Leadership, choices and decisions

The foundation of leadership is the ability to:
1. Connect
2. Build trust
3. and cooperation
These are also the results of good leadership.

This is the “heart” of the I Heart Group, and it includes those outside your comfort zone.

The ability to make decisions comes not from weighing the pro’s and con’s of decisions but rather identifying who you are and making decisions consistent with that identity (your best self).

For example, when you ask yourself “who am I?” if the answer is trustworthy and Loyal.

Then if someone drops a bag of money on the street, do you keep it?

So ask yourself, who am I? What do I stand for?

I heart RC Hobby:
We are testers/reviewers, developers and innovators of Drones (RC stuff). It includes using 3D printing for innovation, all aspects of Telemetry, programming, Brushless motors, LED lights, high potential batteries, and waterproofing electronics.

Related TED talks.

This doesn’t have anything to do with Leadership but it is applicable to IheartRChobby.com

Navy SEALs

Navy SEALS 1


The Navy SEALs have always been an inspiration to me. A group of people who must learn to overcome the weaknesses of the flesh (leaving the warmth to go swim in the cold, running harder when your body wants to walk).

Ernest Shackleton


An inspirational leader who refussed to leave anyone behind…

According to Wikipedia
Sir Ernest Henry Shackleton, was an Anglo-Irish explorer who participated in four British expeditions to the Antarctic, of which he led three.

After the race to the South Pole ended in December 1911 with Roald Amundsen’s conquest, Shackleton turned his attention to the crossing of Antarctica from sea to sea, via the pole. To this end he made preparations for what became the Imperial Trans-Antarctic Expedition, 1914–17. Disaster struck this expedition when its ship, Endurance, became trapped in pack ice and was slowly crushed before the shore parties could be landed. The crew escaped by camping on the sea ice until it disintegrated, then by launching the lifeboats to reach Elephant Island and ultimately the inhabited island of South Georgia, a stormy ocean voyage of 720 nautical miles. This exploit would assure Shackleton’s status as one of the principal figures of the Heroic Age of Antarctic Exploration.[1] In 1921, he returned to the Antarctic with the Shackleton-Rowett Expedition, but died of a heart attack while his ship was moored in South Georgia. At his wife’s request he was buried there.
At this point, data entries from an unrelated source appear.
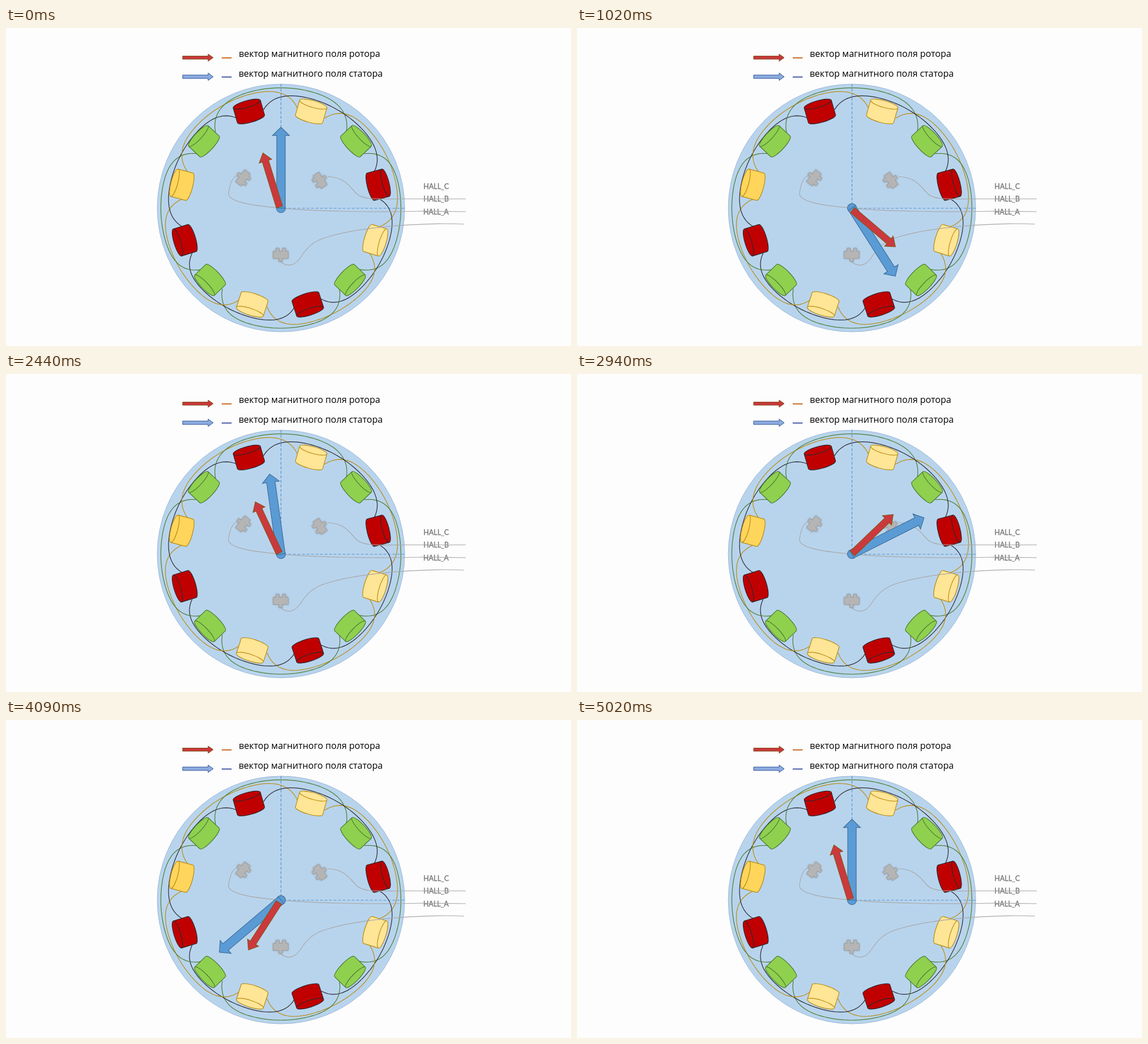
Write an HTML page that moves like this. It is 998 px wide and 561 px high and loops after 5.06 s.

```html
<!DOCTYPE html>
<html lang="ru">
<head>
<meta charset="utf-8">
<style>
html, body { margin: 0; width: 100%; height: 100%; overflow: hidden; background: #fdfdfd }
svg { display: block; width: 998px; height: 561px }
.legend { font: 16px "Open Sans", "Noto Sans", sans-serif }
.hall { font: 12.5px Lato, "Open Sans", sans-serif; fill: #787878; stroke: #787878; stroke-width: .35 }
#wires, .leads { fill: none; stroke-width: 1.2 }
.leads { stroke: #a8a8a8 }
#sensors { fill: #b5b5b5; stroke: #9b9b9b; stroke-width: .8 }
#coils { stroke-width: 1.2; stroke-linejoin: round }
</style>
</head>
<body>
<svg viewBox="0 0 998 561">
  <filter id="glow" x="-50%" y="-50%" width="200%" height="200%">
    <feDropShadow dx="0" dy="0" stdDeviation="1.5" flood-color="#777" flood-opacity=".7"/>
  </filter>
  <circle cx="485.7" cy="317.5" r="218.5" fill="#b8d4ed" stroke="#9fb8d6"/>
  <path d="M485.7 99V318H704" fill="none" stroke="#5792cf" stroke-width="1.2" stroke-dasharray="5 3"/>

  <g class="legend">
    <path d="M312 49.5H357V46L366 52.3L357 58.6V55H312Z" fill="#c9383c" stroke="#7f4a14"/>
    <path d="M312 83H357V79.5L366 86L357 92.5V89H312Z" fill="#8cabdf" stroke="#2f5597"/>
    <path d="M381 52.7H398.5" stroke="#c8681f" stroke-width="2"/>
    <path d="M381 86.5H398.5" stroke="#4458a8" stroke-width="2"/>
    <text x="411.3" y="51">вектор магнитного поля ротора</text>
    <text x="411" y="85.5">вектор магнитного поля статора</text>
  </g>
  <g class="hall">
    <text x="737.5" y="284">HALL_C</text>
    <text x="737.5" y="306">HALL_B</text>
    <text x="737" y="328.5">HALL_A</text>
  </g>

  <g id="wires"></g>
  <g id="coils"></g>
  <g class="leads">
    <path d="M568 262C600 264 607 280 619 292S660 301.5 700 301.5H812"/>
    <path d="M409 261C397 262 394 285 393 292C393 312 470 316 500 319S640 326 740 323L812 324"/>
    <path d="M484 411C496 423 510 420 520 405S540 376 570 368C630 350 740 343 809 346"/>
  </g>
  <g id="sensors"></g>

  <g fill="#5b9bd5" stroke="#41719c" stroke-width="1.2">
    <circle cx="485.7" cy="317.7" r="8"/>
    <path id="stator" d="M-7.5 0V-128H-15L0-142.5L15-128H7.5V0Z"/>
  </g>
  <path id="rotor" d="M-5.7-3.5V-88H-11.5L0-103L11.5-88H5.7V-3.5Z" fill="#cb393d" stroke="#85561a" stroke-width="1.2"/>
</svg>
<script>
const $ = id => document.getElementById(id);
const place = (x, y, angle) => `translate(${x} ${y}) rotate(${angle})`;

// Point at a clockwise angle from the top
function polar(r, degrees, cx = 484, cy = 316.5) {
  const a = degrees * Math.PI / 180;
  return [cx + r * Math.sin(a), cy - r * Math.cos(a)];
}

function add(parent, attrs) {
  const path = document.createElementNS('http://www.w3.org/2000/svg', 'path');
  for (const key in attrs) path.setAttribute(key, attrs[key]);
  $(parent).append(path);
}

// The left half of the ring mirrors the right half
const right = [18, 49, 77, 109, 136, 164];
const angles = [...right, ...right.map(a => 360 - a).reverse()];
const phases = [
  { fill: '#ffe596', stroke: '#b98c12', reach: 208 },
  { fill: '#90d04f', stroke: '#4b7c31', reach: 212 },
  { fill: '#c00000', stroke: '#2d2a30', reach: 200 }
];

// A wire leaves one coil, swings outward past two others and enters the next of its phase
function wire(from, to, reach) {
  const points = [];
  for (let u = 0; u <= 1.001; u += .02) {
    const swing = 1 - (2 * u - 1) ** 6;
    points.push(polar(176 + (reach - 176) * swing, from + (to - from) * u, 485.5, 317.5));
  }
  return 'M' + points.join('L');
}

angles.forEach((angle, i) => {
  const { fill, stroke, reach } = phases[i % 3];
  const next = angles[(i + 3) % 12] + (i > 8 ? 360 : 0);
  const tilt = angle < 180 ? angle - 2 : angle + 2;
  add('wires', { d: wire(angle + 8, next - 8, reach), stroke });
  add('coils', {
    d: 'M-25-13.5A25 6 0 0 1 25-13.5V13.5A25 6 0 0 1-25 13.5ZM25-13.5A25 6 0 0 1-25-13.5',
    transform: place(...polar(178, angle), tilt),
    fill: i == 9 ? '#ffd55c' : fill, stroke
  });
});

for (const angle of [56, 180, 308])
  add('sensors', {
    d: 'M-13-6H-8V-11.5H-2.5V-6H3.5V-11.5H9V-6H13.5V6.5H3V12H-3V6.5H-13Z',
    transform: place(...polar(84, angle, 485, 316), angle + 180), filter: 'url(#glow)'
  });

const LOOP = 5060, TURN = 2500, STEP = 33.03;

function draw(now) {
  const t = Math.floor((now % LOOP + 6) / STEP) * STEP;
  const angle = Math.min(t, 2 * TURN) / TURN * 360;
  $('stator').setAttribute('transform', place(485.7, 317.7, angle));
  $('rotor').setAttribute('transform', place(484, 319, angle - 17));
  requestAnimationFrame(draw);
}
draw(0);
</script>
</body>
</html>
```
Away from his expeditions, Shackleton’s life was generally restless and unfulfilled. In his search for rapid pathways to wealth and security, he launched business ventures which failed to prosper, and he died heavily in debt. Upon his death, he was lauded in the press, but was thereafter largely forgotten, while the heroic reputation of his rival Scott was sustained for many decades. Later in the 20th century, Shackleton was “rediscovered”,[2] and rapidly became a role model for leadership as one who, in extreme circumstances, kept his team together in a survival story described by polar historian Stephanie Barczewski as “incredible”.[3]